Work to be completed: Using the data below, copy each line that includes the word "sand".

--- Data provided ---

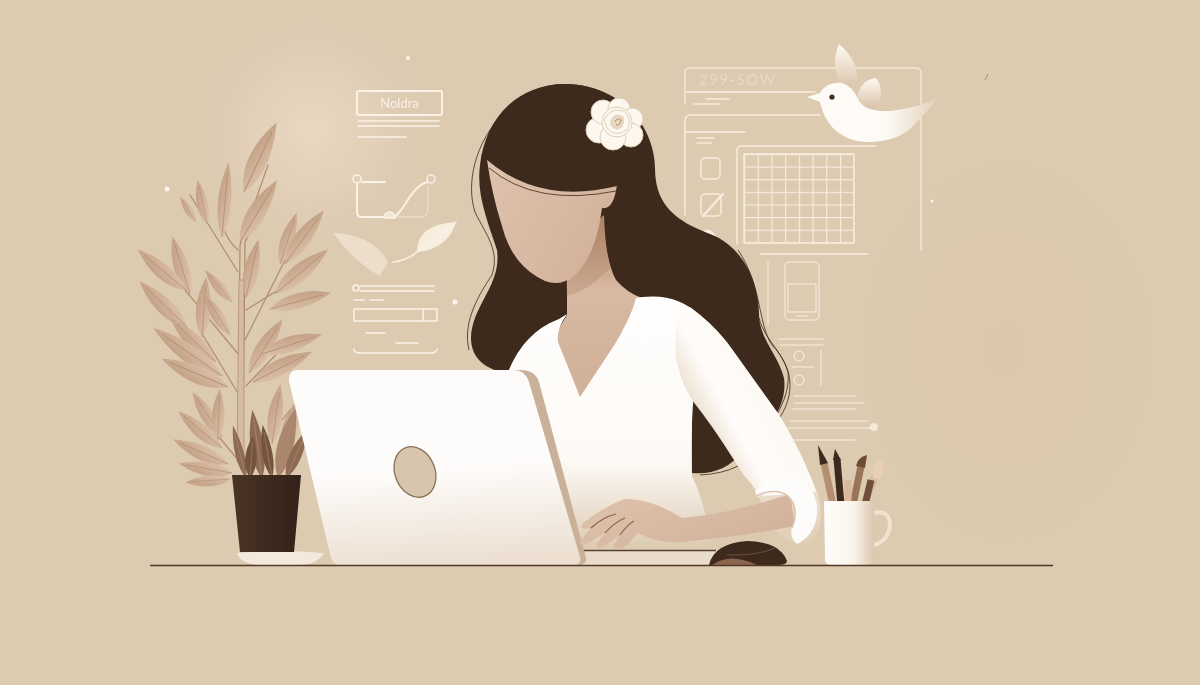
<!DOCTYPE html>
<html lang="en">
<head>
<meta charset="utf-8">
<title>Woman working at a laptop</title>
<style>
:root{--sand:#dccab1;--hair:#3d2a1d;--white:#fefcfa;--line:#fbf3e8;--stem:#b08c70;--edge:#c9b199}
html,body{margin:0;height:100%;overflow:hidden;background:var(--sand)}
svg{display:block;width:1200px;height:685px}
.wire{fill:none;stroke:var(--line);stroke-width:1.5;stroke-linecap:round;stroke-linejoin:round}
.strand{fill:none;stroke:var(--hair);stroke-width:.8}
.stem{fill:none;stroke:var(--stem);stroke-width:1.2;stroke-linecap:round}
.label{font-family:Lato,"Open Sans",sans-serif;fill:var(--line)}
</style>
</head>
<body>
<svg viewBox="0 0 1200 685" role="img" aria-label="Illustration of a woman with a flower in her hair typing on a laptop">
<defs>
<radialGradient id="glow"><stop offset="0" stop-color="#ecdbc6" stop-opacity=".85"/><stop offset=".5" stop-color="#e6d4bd" stop-opacity=".6"/><stop offset="1" stop-color="#dccab1" stop-opacity="0"/></radialGradient>
<radialGradient id="blush"><stop offset="0" stop-color="#e0c4a6" stop-opacity=".5"/><stop offset="1" stop-color="#dccab1" stop-opacity="0"/></radialGradient>
<linearGradient id="leafFill" x1="0" x2="1" y1="0" y2="1"><stop offset="0" stop-color="#bd987c"/><stop offset="1" stop-color="#dec5ad"/></linearGradient>
<linearGradient id="faceFill" x1="0" x2="1" y1="0" y2=".6"><stop offset="0" stop-color="#dfc3ae"/><stop offset="1" stop-color="#d3b29b"/></linearGradient>
<linearGradient id="neckFill" x1="0" x2="0" y1="0" y2="1"><stop offset="0" stop-color="#b08667"/><stop offset=".4" stop-color="#d8b9a2"/><stop offset="1" stop-color="#d0af97"/></linearGradient>
<linearGradient id="shirtFill" x1="0" x2="0" y1="0" y2="1"><stop offset="0" stop-color="#fffefd"/><stop offset=".65" stop-color="#fdfaf6"/><stop offset="1" stop-color="#dccab1"/></linearGradient>
<linearGradient id="sleeveFill" gradientUnits="userSpaceOnUse" x1="700" y1="430" x2="775" y2="390"><stop offset="0" stop-color="#eadcca"/><stop offset=".4" stop-color="#fffdfb"/><stop offset="1" stop-color="#fdf8f2"/></linearGradient>
<linearGradient id="elbowFill" x1="0" x2="0" y1="0" y2="1"><stop offset="0" stop-color="#fbf5ec"/><stop offset="1" stop-color="#e0ceb6"/></linearGradient>
<linearGradient id="lidFill" x1=".45" x2=".55" y1="0" y2="1"><stop offset=".5" stop-color="#fefcfb"/><stop offset="1" stop-color="#ecdfd0"/></linearGradient>
<linearGradient id="mugFill"><stop offset="0" stop-color="#fffdfa"/><stop offset=".6" stop-color="#faf3ea"/><stop offset="1" stop-color="#dcc7ae"/></linearGradient>
<linearGradient id="wingFill" x1="0" x2="0" y1="0" y2="1"><stop offset="0" stop-color="#fffaf3"/><stop offset="1" stop-color="#d9c1a7"/></linearGradient>
<linearGradient id="tailFill"><stop offset=".6" stop-color="#fefbf7"/><stop offset="1" stop-color="#e3d0b9"/></linearGradient>
<linearGradient id="potFill"><stop offset="0" stop-color="#4a3323"/><stop offset="1" stop-color="#33221a"/></linearGradient>
<g id="leaf"><path d="M0 0C-10-14-11-36 0-60C9-36 9-14 0 0Z"/><path d="M0 0V-52" fill="none" stroke="#b08c70" stroke-width=".7"/></g>
<pattern id="grid" width="13.7" height="12.6" patternUnits="userSpaceOnUse" x="744" y="154"><path d="M0 0H13.7M0 0V12.6" fill="none" stroke="#fbf3e8" stroke-width="2.4"/></pattern>
</defs>

<g id="backdrop">
<rect width="1200" height="685" fill="var(--sand)"/>
<circle cx="312" cy="130" r="125" fill="url(#glow)"/>
<ellipse cx="1005" cy="350" rx="150" ry="200" fill="url(#blush)"/>
<g fill="#fbf5ea"><circle cx="408" cy="58" r="2"/><circle cx="167" cy="189" r="2.5"/><circle cx="455" cy="302" r="2.5"/><circle cx="932" cy="201" r="1.5"/><circle cx="874" cy="427" r="4" opacity=".7"/></g>
<path d="M988 74l-3 6" stroke="#a58a6c"/>
</g>

<g id="left-wireframe" class="wire">
<rect x="357" y="91" width="85" height="24" rx="2" stroke-width="2"/>
<path d="M358 121H439M358 126H439M358 137H406"/>
<path d="M362 182H385M357 184V212Q357 217 362 217H384M395 217Q400 212 406 203Q417 184 428 182" stroke-width="2"/>
<path d="M428 186V210Q428 217 420 217H398" opacity=".4"/>
<circle cx="357" cy="179" r="4"/><circle cx="431" cy="179" r="4"/><path d="M384 218a5.500 6 0 0 1 11 0Z" fill="#f1e4d2"/>
<path d="M360 286H434M360 291H434M354 300H364M370 300H383"/><circle cx="356" cy="288" r="3"/>
<rect x="354" y="309" width="83" height="12"/><path d="M423 309V321M366 333H385M396 343H418M354 349Q354 353 360 353H430Q437 353 437 349"/>
</g>
<text class="label" x="399.5" y="108" font-size="13" text-anchor="middle">Noldra</text>
<g id="floating-leaves">
<path d="M333 233Q372 234 388 262L380 276Q354 262 333 233Z" fill="#f1e4d2" opacity=".8"/>
<path d="M417 252Q417 224 456 222Q448 249 417 252Z" fill="#f8eee0"/><path d="M393 262Q411 260 422 247L456 222" class="wire"/>
</g>

<g id="right-wireframe" class="wire" opacity=".85">
<path d="M685 104V72Q685 68 690 68H916Q921 68 921 73V250" opacity=".8"/><path d="M686 92H815M706 99H729M694 104H720"/>
<path d="M685 215V121Q685 115 691 115H820M686 132H745M697 138H714M697 143H711"/>
<rect x="701" y="158" width="19" height="21" rx="4"/><rect x="701" y="194" width="20" height="22" rx="4"/><path d="M703 216L723 194" stroke-width="2.5"/>
<path d="M737 244V150Q737 146 742 146H876M760 254H868"/>
<rect x="744" y="154" width="110" height="89" fill="url(#grid)"/>
<path d="M701 236Q709 223 717 240Z" fill="#fffaf2"/>
<g opacity=".75"><rect x="785" y="262" width="34" height="58" rx="4"/><rect x="788" y="284" width="28" height="28"/><path d="M797 316H807M768 262V325M778 339H823M780 345H823M821 350V385"/><circle cx="799" cy="356" r="5"/><circle cx="799" cy="380" r="5"/><path d="M792 367H814M794 396H855M794 403H864M792 409H855M790 421H868M788 428H872M790 440H855"/></g>
</g>
<text class="label" x="699" y="85" font-size="15" textLength="76" opacity=".4">299-SOW</text>

<g id="bird">
<path d="M839 84Q831 62 839 44Q858 60 857 80Q851 88 846 90Z" fill="url(#wingFill)"/>
<path d="M857 108Q856 80 876 78Q886 91 876 109Z" fill="url(#wingFill)"/>
<path d="M807 97L820 93Q827 81 842 83Q853 86 859 101Q866 112 890 111Q918 108 938 98Q922 118 908 131Q887 145 857 141Q827 134 820 102Z" fill="url(#tailFill)"/>
<circle cx="832" cy="97" r="2.6" fill="var(--hair)"/>
</g>

<g id="plant">
<path class="stem" d="M238 440L240 245L268 165M243 440L245 242L262 210M238 272L190 195M238 250Q222 236 222 215M239 355L185 290M239 395L200 330M245 340L285 260M246 310L310 270M246 386L290 340M238 460L205 420M250 460L290 410"/>
<g fill="url(#leafFill)">
<use href="#leaf" transform="translate(244 192) rotate(25) scale(1.28)"/>
<use href="#leaf" transform="translate(240 242) rotate(31) scale(1.2)"/>
<use href="#leaf" transform="translate(222 237) rotate(5) scale(.9 1.25)"/>
<use href="#leaf" transform="translate(207 224) rotate(-12) scale(.75)"/>
<use href="#leaf" transform="translate(196 222) rotate(-32) scale(.5)"/>
<use href="#leaf" transform="translate(280 264) rotate(18) scale(.9)"/>
<use href="#leaf" transform="translate(285 264) rotate(36) scale(1.1)"/>
<use href="#leaf" transform="translate(190 294) rotate(-17)"/>
<use href="#leaf" transform="translate(186 290) rotate(-50) scale(1.05)"/>
<use href="#leaf" transform="translate(187 327) rotate(-46) scale(1.1)"/>
<use href="#leaf" transform="translate(275 294) rotate(50) scale(1.15)"/>
<use href="#leaf" transform="translate(270 309) rotate(75) scale(1.05)"/>
<use href="#leaf" transform="translate(246 298) rotate(12)"/>
<use href="#leaf" transform="translate(202 337) rotate(4)"/>
<use href="#leaf" transform="translate(232 302) rotate(-40) scale(.7)"/>
<use href="#leaf" transform="translate(230 335) rotate(-32) scale(.8)"/>
<use href="#leaf" transform="translate(216 362) rotate(-46) scale(1.05)"/>
<use href="#leaf" transform="translate(222 376) rotate(-55) scale(1.2 1.4)"/>
<use href="#leaf" transform="translate(228 387) rotate(-67) scale(1.2)"/>
<use href="#leaf" transform="translate(249 373) rotate(32) scale(1.05)"/>
<use href="#leaf" transform="translate(262 354) rotate(72) scale(1.05)"/>
<use href="#leaf" transform="translate(253 382) rotate(63) scale(1.1)"/>
<use href="#leaf" transform="translate(222 437) rotate(-33) scale(.9)"/>
<use href="#leaf" transform="translate(222 448) rotate(-50) scale(.95)"/>
<use href="#leaf" transform="translate(218 440) rotate(2) scale(.85)"/>
<use href="#leaf" transform="translate(228 464) rotate(-66)"/>
<use href="#leaf" transform="translate(232 473) rotate(-80) scale(.9)"/>
<use href="#leaf" transform="translate(230 479) rotate(-94) scale(.75)"/>
<use href="#leaf" transform="translate(272 444) rotate(8)"/>
<use href="#leaf" transform="translate(282 448) rotate(22)"/>
</g>
<path d="M237 462L239 280H244V462Z" fill="#d6bca3" stroke="var(--stem)" stroke-width=".7"/>
<g fill="#8d6a52">
<use href="#leaf" transform="translate(262 478) rotate(-8) scale(.9 1.15)"/>
<use href="#leaf" transform="translate(278 478) rotate(14) scale(1.1 1.2)" fill="#a9866c"/>
<use href="#leaf" transform="translate(246 478) rotate(-14) scale(.6 .9)"/>
<use href="#leaf" transform="translate(272 478) rotate(-10) scale(.7 .9)" fill="#75543f"/>
<use href="#leaf" transform="translate(286 478) rotate(24) scale(.8 .9)"/>
<use href="#leaf" transform="translate(250 478) rotate(4) scale(.8 .7)" fill="#75543f"/>
</g>
<path d="M237 553Q280 549 324 553Q318 564 300 565H258Q240 563 237 553Z" fill="#f4e9da"/>
<path d="M232 475H301L294 552H240Z" fill="url(#potFill)"/>
</g>

<g id="woman">
<path id="hair-back" fill="var(--hair)" d="M565 84C520 84 486 115 480 165C476 195 488 222 497 250C502 285 472 305 471 338C471 360 488 372 515 374L692 390V473C712 475 730 468 742 452C775 425 787 402 784 378C778 355 762 342 759 318C760 285 745 245 705 232C670 218 655 200 655 168C654 118 610 84 565 84Z"/>
<g class="strand"><path d="M505 112C474 142 466 185 475 212C486 235 500 250 492 275C475 300 463 325 469 350"/><path d="M738 250C762 285 758 325 772 345C796 370 796 400 772 428"/><path d="M757 300C756 335 780 345 788 372C791 400 770 430 738 466Q722 474 700 475"/></g>
<path id="neck" fill="url(#neckFill)" d="M567 250L604 215Q605 260 616 280Q628 294 645 299L582 402L552 340L567 315Z"/>
<path id="face" fill="url(#faceFill)" d="M487 160Q492 195 502 226Q512 266 545 281Q560 287 574 276Q596 255 602 208Q614 210 617 184L560 150Z"/>
<path d="M566 282Q592 267 602 215Q606 250 610 268Q590 290 567 296Z" fill="#a57c60" opacity=".3"/>
<path id="fringe" fill="var(--hair)" d="M487 160C492 112 525 84 565 84C615 84 653 120 654 166Q640 184 617 186Q540 205 487 160Z"/>
<path class="strand" d="M489 168Q536 207 616 191"/>
<path id="shirt" fill="url(#shirtFill)" d="M508 372Q524 332 559 319L567 314Q556 330 558 342L580 397L615 344Q632 315 636 298Q676 291 700 316L720 345L694 390Q690 440 692 476Q706 505 712 550H560L520 420Z"/>
<path id="elbow" fill="url(#elbowFill)" d="M740 463L778 420Q806 462 818 494Q826 523 812 541Q800 549 780 536L760 500Z"/>
<path id="sleeve" fill="url(#sleeveFill)" d="M676 358Q672 310 690 307Q716 326 732 349L780 416Q806 460 816 492L764 496Q745 480 734 460Q712 425 692 400Q680 380 676 358Z"/>
</g>

<g id="laptop">
<path d="M576 550H718L710 565H578Z" fill="#eadccb"/><path d="M580 550.500H716" stroke="#574030" stroke-width="1.5"/>
<path d="M510 370H521Q535 370 539 382L586 558Q587 565 578 565H560Z" fill="var(--edge)"/>
<path d="M298 370H514Q525 370 529 382L580 557Q582 565 574 565H339Q333 565 331 558L289 381Q288 370 298 370Z" fill="url(#lidFill)"/>
<ellipse cx="415" cy="472" rx="20" ry="26" transform="rotate(-22 415 472)" fill="#d8c5ad" stroke="#8b7058" stroke-width="1.3"/>
</g>

<g id="hand">
<path fill="url(#faceFill)" d="M790 494Q735 513 682 518Q650 498 624 499Q602 508 583 523Q578 531 591 528L580 541Q580 548 588 543L605 533L596 545Q599 550 606 545L620 535L613 547Q620 551 627 545L638 533Q662 546 690 541Q745 536 795 526Z"/>
<path d="M591 528Q603 517 616 514M605 533Q615 522 625 518M620 535Q627 525 634 521" fill="none" stroke="#8a644b" stroke-width="1.1"/>
<path id="cuff" d="M755 491Q772 475 796 479Q819 488 817 515Q814 536 797 544Q789 538 792 527Q800 506 786 495Q772 489 757 497Z" fill="var(--white)"/>
<path d="M756 496Q775 487 788 496Q800 508 792 528" fill="none" stroke="#d9c3ab" stroke-width="1.5"/>
</g>

<g id="flower" fill="#fdf8ef" stroke="#e0cfb8" stroke-width="1">
<circle cx="599" cy="130" r="13"/><circle cx="603" cy="112" r="12"/><circle cx="619" cy="109" r="11"/><circle cx="632" cy="119" r="11"/><circle cx="631" cy="135" r="12"/><circle cx="613" cy="137" r="13"/>
<circle cx="617" cy="122" r="15"/><path d="M604 120Q610 107 624 111Q633 119 627 130Q615 138 607 128Z"/>
<path d="M611 120Q616 112 623 117Q625 126 618 129Q609 128 611 120Z" fill="#ead9c2"/><path d="M615 122Q617 117 621 120Q620 126 616 125" fill="none" stroke="#a98b6c"/>
</g>

<g id="mouse"><path d="M709 565Q714 543 748 541Q780 542 787 561Q787 565 778 565Z" fill="var(--hair)"/><path d="M712 565Q730 552 757 565Z" fill="#8b654d"/><path d="M727 555Q757 556 775 548" fill="none" stroke="#6d503e"/></g>

<g id="pencil-mug">
<path d="M874 513Q890 509 890 526Q888 541 874 545" fill="none" stroke="#efe3d2" stroke-width="4"/>
<g stroke-width="7"><path d="M824 463L833 505" stroke="#b58d70"/><path d="M837 459L841 505" stroke="#3d2a1d"/><path d="M861 466L853 505" stroke="#9a7459"/><path d="M848 480V505M876 474L864 505" stroke="#d9b99d"/><path d="M871 480L865 505" stroke="#6f4f3b"/></g>
<path d="M818 445L828 463L820 465ZM835 449L841 460H833Z" fill="var(--hair)"/><path d="M867 455L865 468L856 466Q858 457 867 455Z" fill="#6f4a35"/><path d="M873 478Q870 462 883 459Q886 468 879 480Z" fill="#e9cfb8"/>
<path d="M824 501H874V558Q874 565 866 565H831Q825 565 825 558Z" fill="url(#mugFill)"/>
</g>

<path id="desk" d="M150 565.500H1053" stroke="#503929" stroke-width="1.5"/>
</svg>
</body>
</html>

---

Answer to this task:
:root{--sand:#dccab1;--hair:#3d2a1d;--white:#fefcfa;--line:#fbf3e8;--stem:#b08c70;--edge:#c9b199}
html,body{margin:0;height:100%;overflow:hidden;background:var(--sand)}
<rect width="1200" height="685" fill="var(--sand)"/>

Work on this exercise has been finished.